Problem to work on
Each line of the records below that holds "floor" should be copied out.
── Task data
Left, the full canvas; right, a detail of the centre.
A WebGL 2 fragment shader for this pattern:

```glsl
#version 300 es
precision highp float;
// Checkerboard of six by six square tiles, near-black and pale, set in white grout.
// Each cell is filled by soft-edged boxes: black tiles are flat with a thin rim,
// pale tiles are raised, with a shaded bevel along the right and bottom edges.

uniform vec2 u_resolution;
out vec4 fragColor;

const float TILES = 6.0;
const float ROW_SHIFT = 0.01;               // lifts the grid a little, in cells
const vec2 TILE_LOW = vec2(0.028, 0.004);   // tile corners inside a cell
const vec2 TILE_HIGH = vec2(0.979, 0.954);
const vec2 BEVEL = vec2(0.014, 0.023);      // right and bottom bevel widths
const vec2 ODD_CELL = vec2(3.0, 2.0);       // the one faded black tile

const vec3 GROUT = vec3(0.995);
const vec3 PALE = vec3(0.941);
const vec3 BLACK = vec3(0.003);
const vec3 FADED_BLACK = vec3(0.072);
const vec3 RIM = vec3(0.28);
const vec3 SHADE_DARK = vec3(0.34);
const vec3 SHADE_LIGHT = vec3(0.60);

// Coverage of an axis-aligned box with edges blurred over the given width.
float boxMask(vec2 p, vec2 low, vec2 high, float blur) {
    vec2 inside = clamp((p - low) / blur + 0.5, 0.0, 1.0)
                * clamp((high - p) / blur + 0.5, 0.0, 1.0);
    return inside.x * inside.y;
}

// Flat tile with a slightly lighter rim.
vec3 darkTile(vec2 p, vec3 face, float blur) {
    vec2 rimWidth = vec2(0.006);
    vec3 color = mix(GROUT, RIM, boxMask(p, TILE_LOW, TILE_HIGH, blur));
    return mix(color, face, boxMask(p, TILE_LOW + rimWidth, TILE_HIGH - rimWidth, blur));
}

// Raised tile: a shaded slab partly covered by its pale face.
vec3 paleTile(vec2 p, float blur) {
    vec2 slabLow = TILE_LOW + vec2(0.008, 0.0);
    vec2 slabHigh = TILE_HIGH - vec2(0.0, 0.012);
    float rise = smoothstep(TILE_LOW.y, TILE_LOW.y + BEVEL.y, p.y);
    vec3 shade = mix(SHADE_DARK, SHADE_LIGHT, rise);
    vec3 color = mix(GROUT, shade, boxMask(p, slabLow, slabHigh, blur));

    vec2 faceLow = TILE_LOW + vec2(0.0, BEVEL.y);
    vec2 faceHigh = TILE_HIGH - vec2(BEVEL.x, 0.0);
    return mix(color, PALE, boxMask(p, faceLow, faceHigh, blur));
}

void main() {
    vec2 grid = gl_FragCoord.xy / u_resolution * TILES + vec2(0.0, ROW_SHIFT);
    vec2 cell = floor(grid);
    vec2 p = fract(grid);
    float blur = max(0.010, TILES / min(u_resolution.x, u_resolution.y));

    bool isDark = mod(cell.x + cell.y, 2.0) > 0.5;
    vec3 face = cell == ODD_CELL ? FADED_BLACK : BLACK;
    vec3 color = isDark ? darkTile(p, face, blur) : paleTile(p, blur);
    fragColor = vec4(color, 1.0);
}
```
────
── Task data
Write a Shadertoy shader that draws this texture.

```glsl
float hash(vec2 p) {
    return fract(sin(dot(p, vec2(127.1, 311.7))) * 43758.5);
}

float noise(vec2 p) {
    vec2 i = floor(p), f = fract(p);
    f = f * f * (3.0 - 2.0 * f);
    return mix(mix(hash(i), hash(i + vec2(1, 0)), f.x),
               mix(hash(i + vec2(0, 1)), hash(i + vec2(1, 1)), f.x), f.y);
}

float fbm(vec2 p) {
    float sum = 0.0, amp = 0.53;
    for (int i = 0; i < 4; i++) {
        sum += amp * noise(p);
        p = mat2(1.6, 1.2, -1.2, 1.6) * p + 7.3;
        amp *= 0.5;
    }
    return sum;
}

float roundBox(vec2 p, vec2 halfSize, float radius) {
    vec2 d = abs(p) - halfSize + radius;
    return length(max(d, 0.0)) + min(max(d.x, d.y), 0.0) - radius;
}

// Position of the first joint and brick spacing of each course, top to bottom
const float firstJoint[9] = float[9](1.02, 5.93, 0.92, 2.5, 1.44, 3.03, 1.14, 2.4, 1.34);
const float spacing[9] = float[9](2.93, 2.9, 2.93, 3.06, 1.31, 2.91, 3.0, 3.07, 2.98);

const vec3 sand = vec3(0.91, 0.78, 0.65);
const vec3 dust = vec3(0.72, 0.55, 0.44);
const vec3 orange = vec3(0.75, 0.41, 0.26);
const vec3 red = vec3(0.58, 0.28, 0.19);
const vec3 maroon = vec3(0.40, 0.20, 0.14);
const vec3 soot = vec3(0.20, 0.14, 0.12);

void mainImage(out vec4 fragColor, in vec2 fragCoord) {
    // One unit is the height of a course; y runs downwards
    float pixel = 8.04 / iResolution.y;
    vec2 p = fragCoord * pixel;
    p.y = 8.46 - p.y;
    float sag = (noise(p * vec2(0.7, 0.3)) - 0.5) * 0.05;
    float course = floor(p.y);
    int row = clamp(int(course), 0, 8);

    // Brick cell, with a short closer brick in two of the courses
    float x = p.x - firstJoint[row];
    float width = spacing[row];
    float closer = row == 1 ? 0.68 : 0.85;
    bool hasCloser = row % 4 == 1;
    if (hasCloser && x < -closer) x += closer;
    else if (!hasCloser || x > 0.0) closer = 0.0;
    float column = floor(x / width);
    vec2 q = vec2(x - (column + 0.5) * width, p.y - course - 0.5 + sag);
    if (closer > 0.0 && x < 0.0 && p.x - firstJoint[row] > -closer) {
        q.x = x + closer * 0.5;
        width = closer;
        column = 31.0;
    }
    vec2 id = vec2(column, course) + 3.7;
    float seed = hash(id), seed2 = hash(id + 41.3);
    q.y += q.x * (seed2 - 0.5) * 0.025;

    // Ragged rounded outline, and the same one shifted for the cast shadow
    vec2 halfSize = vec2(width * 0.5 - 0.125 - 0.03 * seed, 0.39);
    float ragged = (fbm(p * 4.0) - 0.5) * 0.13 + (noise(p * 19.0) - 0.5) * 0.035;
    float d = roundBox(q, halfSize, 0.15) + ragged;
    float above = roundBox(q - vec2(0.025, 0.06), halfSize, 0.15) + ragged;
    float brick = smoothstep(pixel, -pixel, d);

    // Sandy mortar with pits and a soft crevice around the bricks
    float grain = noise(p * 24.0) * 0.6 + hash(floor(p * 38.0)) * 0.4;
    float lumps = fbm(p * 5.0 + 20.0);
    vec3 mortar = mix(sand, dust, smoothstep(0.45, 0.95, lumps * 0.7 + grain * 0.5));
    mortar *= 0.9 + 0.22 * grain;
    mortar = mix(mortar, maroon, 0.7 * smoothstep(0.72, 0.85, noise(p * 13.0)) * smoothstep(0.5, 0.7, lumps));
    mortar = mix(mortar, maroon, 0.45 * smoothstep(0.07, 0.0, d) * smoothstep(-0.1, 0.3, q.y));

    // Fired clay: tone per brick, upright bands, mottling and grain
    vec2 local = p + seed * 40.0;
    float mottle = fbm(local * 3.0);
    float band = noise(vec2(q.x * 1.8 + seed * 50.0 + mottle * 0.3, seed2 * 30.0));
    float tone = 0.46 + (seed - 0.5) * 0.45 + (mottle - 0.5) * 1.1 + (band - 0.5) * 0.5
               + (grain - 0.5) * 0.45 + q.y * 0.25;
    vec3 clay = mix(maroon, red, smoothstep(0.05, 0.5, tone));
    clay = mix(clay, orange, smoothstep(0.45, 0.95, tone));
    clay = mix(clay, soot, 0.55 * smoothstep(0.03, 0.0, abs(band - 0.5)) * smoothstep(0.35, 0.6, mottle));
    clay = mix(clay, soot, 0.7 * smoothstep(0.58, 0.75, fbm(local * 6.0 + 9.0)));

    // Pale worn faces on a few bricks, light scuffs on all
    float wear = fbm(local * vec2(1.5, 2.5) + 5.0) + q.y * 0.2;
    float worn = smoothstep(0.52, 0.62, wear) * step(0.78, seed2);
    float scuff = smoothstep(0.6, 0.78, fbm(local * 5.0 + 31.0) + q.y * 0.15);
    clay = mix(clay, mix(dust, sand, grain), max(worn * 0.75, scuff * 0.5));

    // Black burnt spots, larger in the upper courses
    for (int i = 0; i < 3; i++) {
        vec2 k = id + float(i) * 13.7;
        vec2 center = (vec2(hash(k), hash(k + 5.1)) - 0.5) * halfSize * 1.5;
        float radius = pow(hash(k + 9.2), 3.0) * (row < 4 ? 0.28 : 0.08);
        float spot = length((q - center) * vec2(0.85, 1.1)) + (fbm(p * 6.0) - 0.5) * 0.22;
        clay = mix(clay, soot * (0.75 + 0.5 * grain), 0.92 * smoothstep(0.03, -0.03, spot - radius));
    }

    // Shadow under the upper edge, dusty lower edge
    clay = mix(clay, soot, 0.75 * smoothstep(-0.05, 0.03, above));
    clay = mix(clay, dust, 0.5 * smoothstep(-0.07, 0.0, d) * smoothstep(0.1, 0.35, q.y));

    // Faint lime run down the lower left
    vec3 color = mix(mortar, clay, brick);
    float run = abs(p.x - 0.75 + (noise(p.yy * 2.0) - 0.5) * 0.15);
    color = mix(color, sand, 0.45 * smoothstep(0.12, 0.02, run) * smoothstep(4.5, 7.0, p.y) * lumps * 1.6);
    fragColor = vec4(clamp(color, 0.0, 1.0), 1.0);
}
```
────
── Task data
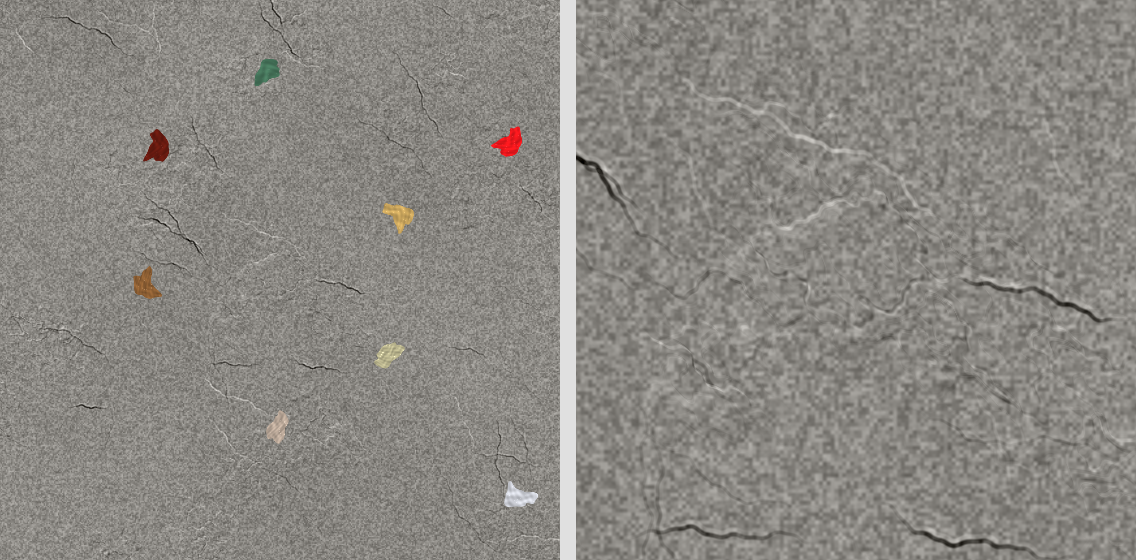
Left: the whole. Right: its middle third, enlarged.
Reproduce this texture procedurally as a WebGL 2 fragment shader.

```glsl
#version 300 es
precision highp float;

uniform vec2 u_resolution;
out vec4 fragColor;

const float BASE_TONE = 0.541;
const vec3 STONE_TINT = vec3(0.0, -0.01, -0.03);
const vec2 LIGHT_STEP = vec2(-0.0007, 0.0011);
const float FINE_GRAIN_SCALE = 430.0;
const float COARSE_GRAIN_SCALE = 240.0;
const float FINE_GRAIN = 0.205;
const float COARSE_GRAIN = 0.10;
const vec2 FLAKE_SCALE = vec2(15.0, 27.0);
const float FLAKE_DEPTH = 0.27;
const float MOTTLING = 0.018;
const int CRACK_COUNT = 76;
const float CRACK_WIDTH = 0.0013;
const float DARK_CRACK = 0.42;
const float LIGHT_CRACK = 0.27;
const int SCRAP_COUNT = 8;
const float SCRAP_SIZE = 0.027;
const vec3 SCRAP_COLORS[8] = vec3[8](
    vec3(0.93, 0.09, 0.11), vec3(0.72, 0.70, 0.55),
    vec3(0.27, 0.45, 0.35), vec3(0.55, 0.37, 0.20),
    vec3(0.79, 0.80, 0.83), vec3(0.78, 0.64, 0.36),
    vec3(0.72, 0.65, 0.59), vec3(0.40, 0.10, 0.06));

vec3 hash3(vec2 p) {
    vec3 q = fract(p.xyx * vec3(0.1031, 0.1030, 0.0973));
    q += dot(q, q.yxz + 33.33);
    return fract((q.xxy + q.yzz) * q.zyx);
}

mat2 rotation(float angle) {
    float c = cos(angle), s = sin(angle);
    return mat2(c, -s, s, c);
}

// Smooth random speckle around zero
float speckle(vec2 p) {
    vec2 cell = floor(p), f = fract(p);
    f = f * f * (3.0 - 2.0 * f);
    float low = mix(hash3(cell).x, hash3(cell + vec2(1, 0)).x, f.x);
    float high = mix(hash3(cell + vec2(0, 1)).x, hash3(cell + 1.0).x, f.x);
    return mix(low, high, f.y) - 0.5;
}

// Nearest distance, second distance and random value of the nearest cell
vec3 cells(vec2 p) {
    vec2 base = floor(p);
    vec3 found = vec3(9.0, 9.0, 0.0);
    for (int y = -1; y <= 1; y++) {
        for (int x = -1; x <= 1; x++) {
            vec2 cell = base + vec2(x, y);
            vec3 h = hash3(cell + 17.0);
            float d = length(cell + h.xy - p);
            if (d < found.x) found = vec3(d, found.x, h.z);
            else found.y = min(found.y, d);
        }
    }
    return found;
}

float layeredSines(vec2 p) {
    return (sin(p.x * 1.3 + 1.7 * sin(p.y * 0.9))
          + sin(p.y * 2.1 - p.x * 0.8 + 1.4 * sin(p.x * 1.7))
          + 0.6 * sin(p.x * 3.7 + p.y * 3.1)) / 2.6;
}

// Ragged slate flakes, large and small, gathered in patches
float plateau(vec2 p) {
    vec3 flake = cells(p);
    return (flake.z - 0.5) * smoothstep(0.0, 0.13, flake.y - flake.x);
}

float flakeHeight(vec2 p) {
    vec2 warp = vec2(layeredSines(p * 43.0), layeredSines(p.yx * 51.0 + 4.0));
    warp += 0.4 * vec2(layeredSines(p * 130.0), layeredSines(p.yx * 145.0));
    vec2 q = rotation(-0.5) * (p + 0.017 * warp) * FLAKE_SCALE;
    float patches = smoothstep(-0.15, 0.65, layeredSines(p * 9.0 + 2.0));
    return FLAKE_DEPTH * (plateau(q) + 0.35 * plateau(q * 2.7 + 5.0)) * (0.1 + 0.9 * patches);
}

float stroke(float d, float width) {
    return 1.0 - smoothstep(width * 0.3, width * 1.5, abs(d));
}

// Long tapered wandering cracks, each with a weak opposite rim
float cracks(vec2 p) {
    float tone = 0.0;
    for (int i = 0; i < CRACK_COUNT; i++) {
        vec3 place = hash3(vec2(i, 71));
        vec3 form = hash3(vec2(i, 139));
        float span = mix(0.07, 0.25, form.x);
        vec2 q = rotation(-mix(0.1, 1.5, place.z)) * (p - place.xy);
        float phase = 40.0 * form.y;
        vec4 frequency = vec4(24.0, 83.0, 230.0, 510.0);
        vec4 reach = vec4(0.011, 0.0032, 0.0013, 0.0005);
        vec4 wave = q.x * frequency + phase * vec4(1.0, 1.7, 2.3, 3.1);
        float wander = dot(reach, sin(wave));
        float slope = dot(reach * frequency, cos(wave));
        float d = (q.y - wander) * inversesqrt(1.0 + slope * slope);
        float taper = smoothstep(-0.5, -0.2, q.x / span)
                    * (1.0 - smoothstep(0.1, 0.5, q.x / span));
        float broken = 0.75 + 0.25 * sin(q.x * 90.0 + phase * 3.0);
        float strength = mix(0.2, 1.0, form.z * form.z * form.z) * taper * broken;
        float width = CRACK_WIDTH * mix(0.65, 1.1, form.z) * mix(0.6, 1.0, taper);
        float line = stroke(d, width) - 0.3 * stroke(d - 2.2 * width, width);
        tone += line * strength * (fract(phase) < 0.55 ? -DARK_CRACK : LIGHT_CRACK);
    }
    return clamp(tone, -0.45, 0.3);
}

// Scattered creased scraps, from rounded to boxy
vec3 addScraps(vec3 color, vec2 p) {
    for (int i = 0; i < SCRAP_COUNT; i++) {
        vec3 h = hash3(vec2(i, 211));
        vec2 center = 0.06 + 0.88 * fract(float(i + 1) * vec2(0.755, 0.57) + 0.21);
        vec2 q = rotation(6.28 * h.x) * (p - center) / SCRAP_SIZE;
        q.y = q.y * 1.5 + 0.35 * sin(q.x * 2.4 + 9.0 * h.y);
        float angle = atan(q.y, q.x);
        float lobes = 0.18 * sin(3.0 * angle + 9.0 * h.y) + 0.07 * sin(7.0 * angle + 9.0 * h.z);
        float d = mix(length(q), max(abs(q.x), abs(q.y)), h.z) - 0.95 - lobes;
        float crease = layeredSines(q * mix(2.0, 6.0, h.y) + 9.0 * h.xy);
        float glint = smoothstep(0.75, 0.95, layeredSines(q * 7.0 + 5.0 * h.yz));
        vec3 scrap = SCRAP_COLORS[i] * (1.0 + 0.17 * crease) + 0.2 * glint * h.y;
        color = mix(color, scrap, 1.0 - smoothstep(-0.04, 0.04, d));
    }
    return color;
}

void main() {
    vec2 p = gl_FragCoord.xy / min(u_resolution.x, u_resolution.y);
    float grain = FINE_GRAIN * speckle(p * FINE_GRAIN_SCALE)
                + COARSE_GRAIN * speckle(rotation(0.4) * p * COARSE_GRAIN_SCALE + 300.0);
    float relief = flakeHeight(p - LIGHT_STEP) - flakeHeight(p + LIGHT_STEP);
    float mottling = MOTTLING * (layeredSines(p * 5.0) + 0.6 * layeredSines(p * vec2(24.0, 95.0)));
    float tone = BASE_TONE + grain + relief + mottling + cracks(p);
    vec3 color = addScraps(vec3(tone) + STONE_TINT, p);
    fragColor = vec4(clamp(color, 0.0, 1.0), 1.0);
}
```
────
Answer to this problem
    vec2 cell = floor(grid);
    vec2 i = floor(p), f = fract(p);
    float course = floor(p.y);
    float column = floor(x / width);
    float grain = noise(p * 24.0) * 0.6 + hash(floor(p * 38.0)) * 0.4;
    vec2 cell = floor(p), f = fract(p);
    vec2 base = floor(p);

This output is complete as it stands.